(Stored data entries)

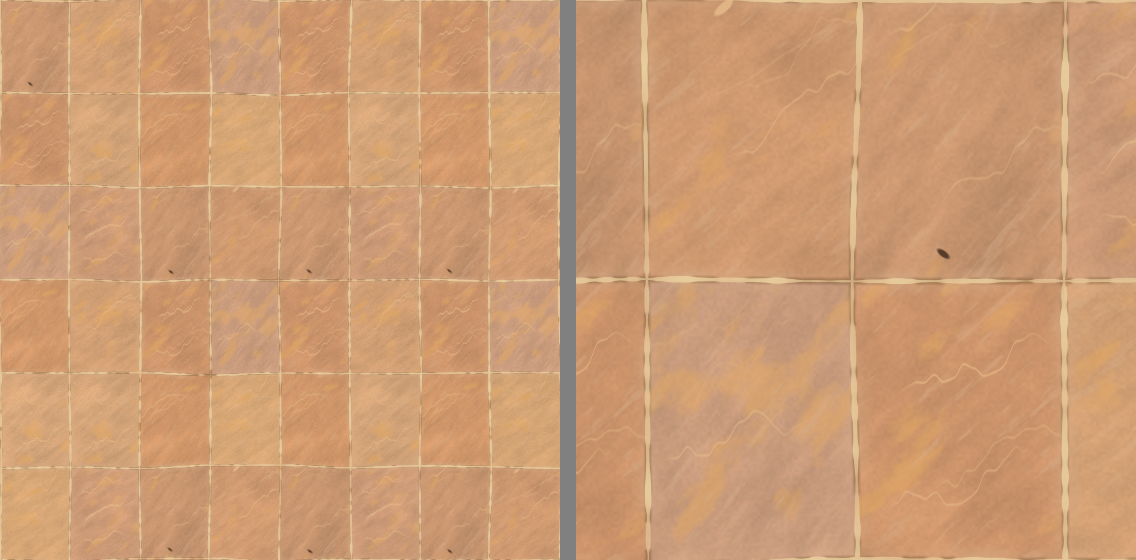
Left: the whole. Right: its middle third, enlarged.
This texture is drawn by a Shadertoy shader. Its source:

```glsl
// Terracotta floor: 8 by 6 upright clay tiles with thin, uneven cream joints.
// Nine kinds of tile recur over the grid; each is streaked, veined and stained
// by noise seeded with its kind. Joint wear uses noise that wraps on the canvas.

const vec2 GRID = vec2(8.0, 6.0);
const vec2 TILE_SIZE = vec2(1.0, 4.0 / 3.0);   // in tile widths
const vec2 UNBOUNDED = vec2(512.0);            // noise period inside a tile

const vec3 GROUT = vec3(0.91, 0.80, 0.61);
const vec3 JOINT_SHADOW = vec3(0.55, 0.40, 0.26);
const vec3 VEIN = vec3(0.91, 0.74, 0.54);
const vec3 OCHRE = vec3(0.89, 0.66, 0.38);
const vec3 DUST = vec3(0.84, 0.69, 0.55);
const vec3 CHIP = vec3(0.27, 0.17, 0.11);

// Clay of each kind: three rows of three
const vec3 CLAY[9] = vec3[9](
    vec3(0.83, 0.63, 0.46), vec3(0.80, 0.58, 0.42), vec3(0.79, 0.61, 0.49),
    vec3(0.84, 0.65, 0.48), vec3(0.83, 0.60, 0.42), vec3(0.84, 0.65, 0.46),
    vec3(0.81, 0.61, 0.47), vec3(0.79, 0.59, 0.44), vec3(0.81, 0.60, 0.44));

// Kinds down the first column, which breaks the regular order
const int FIRST_COLUMN[6] = int[6](7, 1, 2, 4, 3, 5);

float hash(vec2 cell, float seed) {
    vec3 q = fract(vec3(cell, seed + 0.5) * 0.1031);
    q += dot(q, q.zyx + 31.32);
    return fract((q.x + q.y) * q.z);
}

float noise(vec2 p, vec2 period, float seed) {
    vec2 i = floor(p), f = fract(p);
    f = f * f * (3.0 - 2.0 * f);
    vec2 a = mod(i, period), b = mod(i + 1.0, period);
    return mix(mix(hash(a, seed), hash(vec2(b.x, a.y), seed), f.x),
               mix(hash(vec2(a.x, b.y), seed), hash(b, seed), f.x), f.y);
}

float fbm(vec2 p, float seed) {
    float sum = 0.0, weight = 0.5;
    for (int i = 0; i < 5; i++) {
        sum += weight * noise(p, UNBOUNDED, seed + float(i));
        p = p * 2.03 + 7.3;
        weight *= 0.5;
    }
    return sum / 0.97;
}

vec2 rotate(vec2 p, float angle) {
    float c = cos(angle), s = sin(angle);
    return vec2(c * p.x + s * p.y, c * p.y - s * p.x);
}

// Kind of a tile, with rows counted from the top
int tileKind(ivec2 cell) {
    int row = 5 - cell.y;
    if (cell.x == 0) return FIRST_COLUMN[row];
    int column = cell.x % 2 == 0 ? 1 : (cell.x % 4 == 1 ? 0 : 2);
    return 3 * (row % 3) + column;
}

// Wandering hairline crossing part of a tile
float vein(vec2 p, float seed, float pixel) {
    float slope = mix(0.2, 0.85, hash(vec2(3.0, 1.0), seed));
    float height = mix(0.1, 1.0, hash(vec2(5.0, 2.0), seed));
    float start = mix(-0.1, 0.5, hash(vec2(7.0, 3.0), seed));
    float bend = 0.20 * noise(vec2(p.x * 6.0, 0.0), UNBOUNDED, seed)
               + 0.06 * noise(vec2(p.x * 21.0, 4.0), UNBOUNDED, seed);
    float d = abs(p.y - height - slope * p.x - bend + 0.1) / sqrt(1.0 + slope * slope);
    float reach = smoothstep(start, start + 0.12, p.x) * (1.0 - smoothstep(start + 0.5, start + 0.8, p.x));
    return reach * (1.0 - smoothstep(0.0, 0.006 + pixel, d));
}

// Small slanted oval blemish
float blemish(vec2 p, vec2 centre, vec2 radius, float angle, float pixel) {
    float d = (length(rotate(p - centre, angle) / radius) - 1.0) * radius.y;
    return 1.0 - smoothstep(-pixel, pixel, d);
}

vec3 tileColor(vec2 p, int kind, float pixel) {
    float seed = float(kind) * 13.0 + 20.0;
    vec2 q = rotate(p, mix(0.45, 0.95, hash(vec2(1.0), seed)));
    float cloud = fbm(p * 3.0, seed);
    float streak = fbm(q * vec2(4.0, 15.0), seed + 2.0);
    float grain = noise(p * 70.0, UNBOUNDED, seed + 4.0);
    vec3 color = CLAY[kind] * (0.99 + 0.13 * (cloud - 0.5) + 0.13 * (streak - 0.5) + 0.045 * (grain - 0.5));

    // Ochre stains and pale scuffs
    float stain = smoothstep(0.60, 0.78, fbm(q * vec2(3.0, 6.0), seed + 5.0));
    float scuff = smoothstep(0.62, 0.80, fbm(q * vec2(5.0, 26.0) + 9.0, seed + 6.0));
    color = mix(color, OCHRE, 0.5 * stain);
    color = mix(color, DUST, 0.35 * scuff);

    // Veins, strongest in the kinds of redder clay
    for (int i = 0; i < 3; i++) {
        float strength = mix(0.15, 0.60, hash(vec2(float(i), 9.0), seed));
        color = mix(color, VEIN, strength * vein(p, seed + 3.0 * float(i), pixel));
    }

    // Chips on two of the kinds
    if (kind == 7) color = mix(color, CHIP, 0.85 * blemish(p, vec2(0.43, 0.13), vec2(0.034, 0.014), -0.65, pixel));
    if (kind == 8) color = mix(color, VEIN, 0.85 * blemish(p, vec2(0.37, 1.29), vec2(0.055, 0.020), 0.75, pixel));
    return color;
}

void mainImage(out vec4 fragColor, in vec2 fragCoord) {
    vec2 uv = fragCoord / iResolution.xy;
    float pixel = 1.0 / min(iResolution.x, iResolution.y);

    // Slightly irregular grid
    vec2 drift = vec2(noise(uv * GRID, GRID, 1.0), noise(uv * GRID, GRID, 2.0)) - 0.5;
    vec2 p = uv * GRID + 0.04 * drift;
    vec2 cell = mod(floor(p), GRID), local = fract(p);
    vec3 color = tileColor(local * TILE_SIZE, tileKind(ivec2(cell)), pixel * GRID.x);
    color *= 0.99 + 0.02 * hash(cell, 3.0);

    // Dusty rims, patchy shadow and crumbling grout
    float wear = noise(uv * 40.0, vec2(40.0), 4.0);
    float crumble = noise(uv * 128.0, vec2(128.0), 5.0);
    vec2 gap = min(local, 1.0 - local) / GRID + 0.0012 * (crumble - 0.5);
    float edge = min(gap.x, gap.y);
    color = mix(color, DUST, 0.5 * wear * (1.0 - smoothstep(0.0, 0.011, edge)));
    color = mix(color, JOINT_SHADOW, 0.6 * smoothstep(0.35, 0.8, crumble) * (1.0 - smoothstep(0.001, 0.0035, edge)));
    vec2 halfWidth = vec2(0.0015, 0.0012) * (0.6 + 0.8 * wear);
    vec2 joint = 1.0 - smoothstep(halfWidth - 0.6 * pixel, halfWidth + 0.6 * pixel, gap);
    color = mix(color, GROUT, max(joint.x, joint.y) * (0.55 + 0.45 * wear));

    fragColor = vec4(color, 1.0);
}
```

▶ _DIRECTIONS FOR THIS TASK_: Your task is to copy each line of the data above that holds "blemish".

▶ _ANSWER AREA_:
// Small slanted oval blemish
float blemish(vec2 p, vec2 centre, vec2 radius, float angle, float pixel) {
    if (kind == 7) color = mix(color, CHIP, 0.85 * blemish(p, vec2(0.43, 0.13), vec2(0.034, 0.014), -0.65, pixel));
    if (kind == 8) color = mix(color, VEIN, 0.85 * blemish(p, vec2(0.37, 1.29), vec2(0.055, 0.020), 0.75, pixel));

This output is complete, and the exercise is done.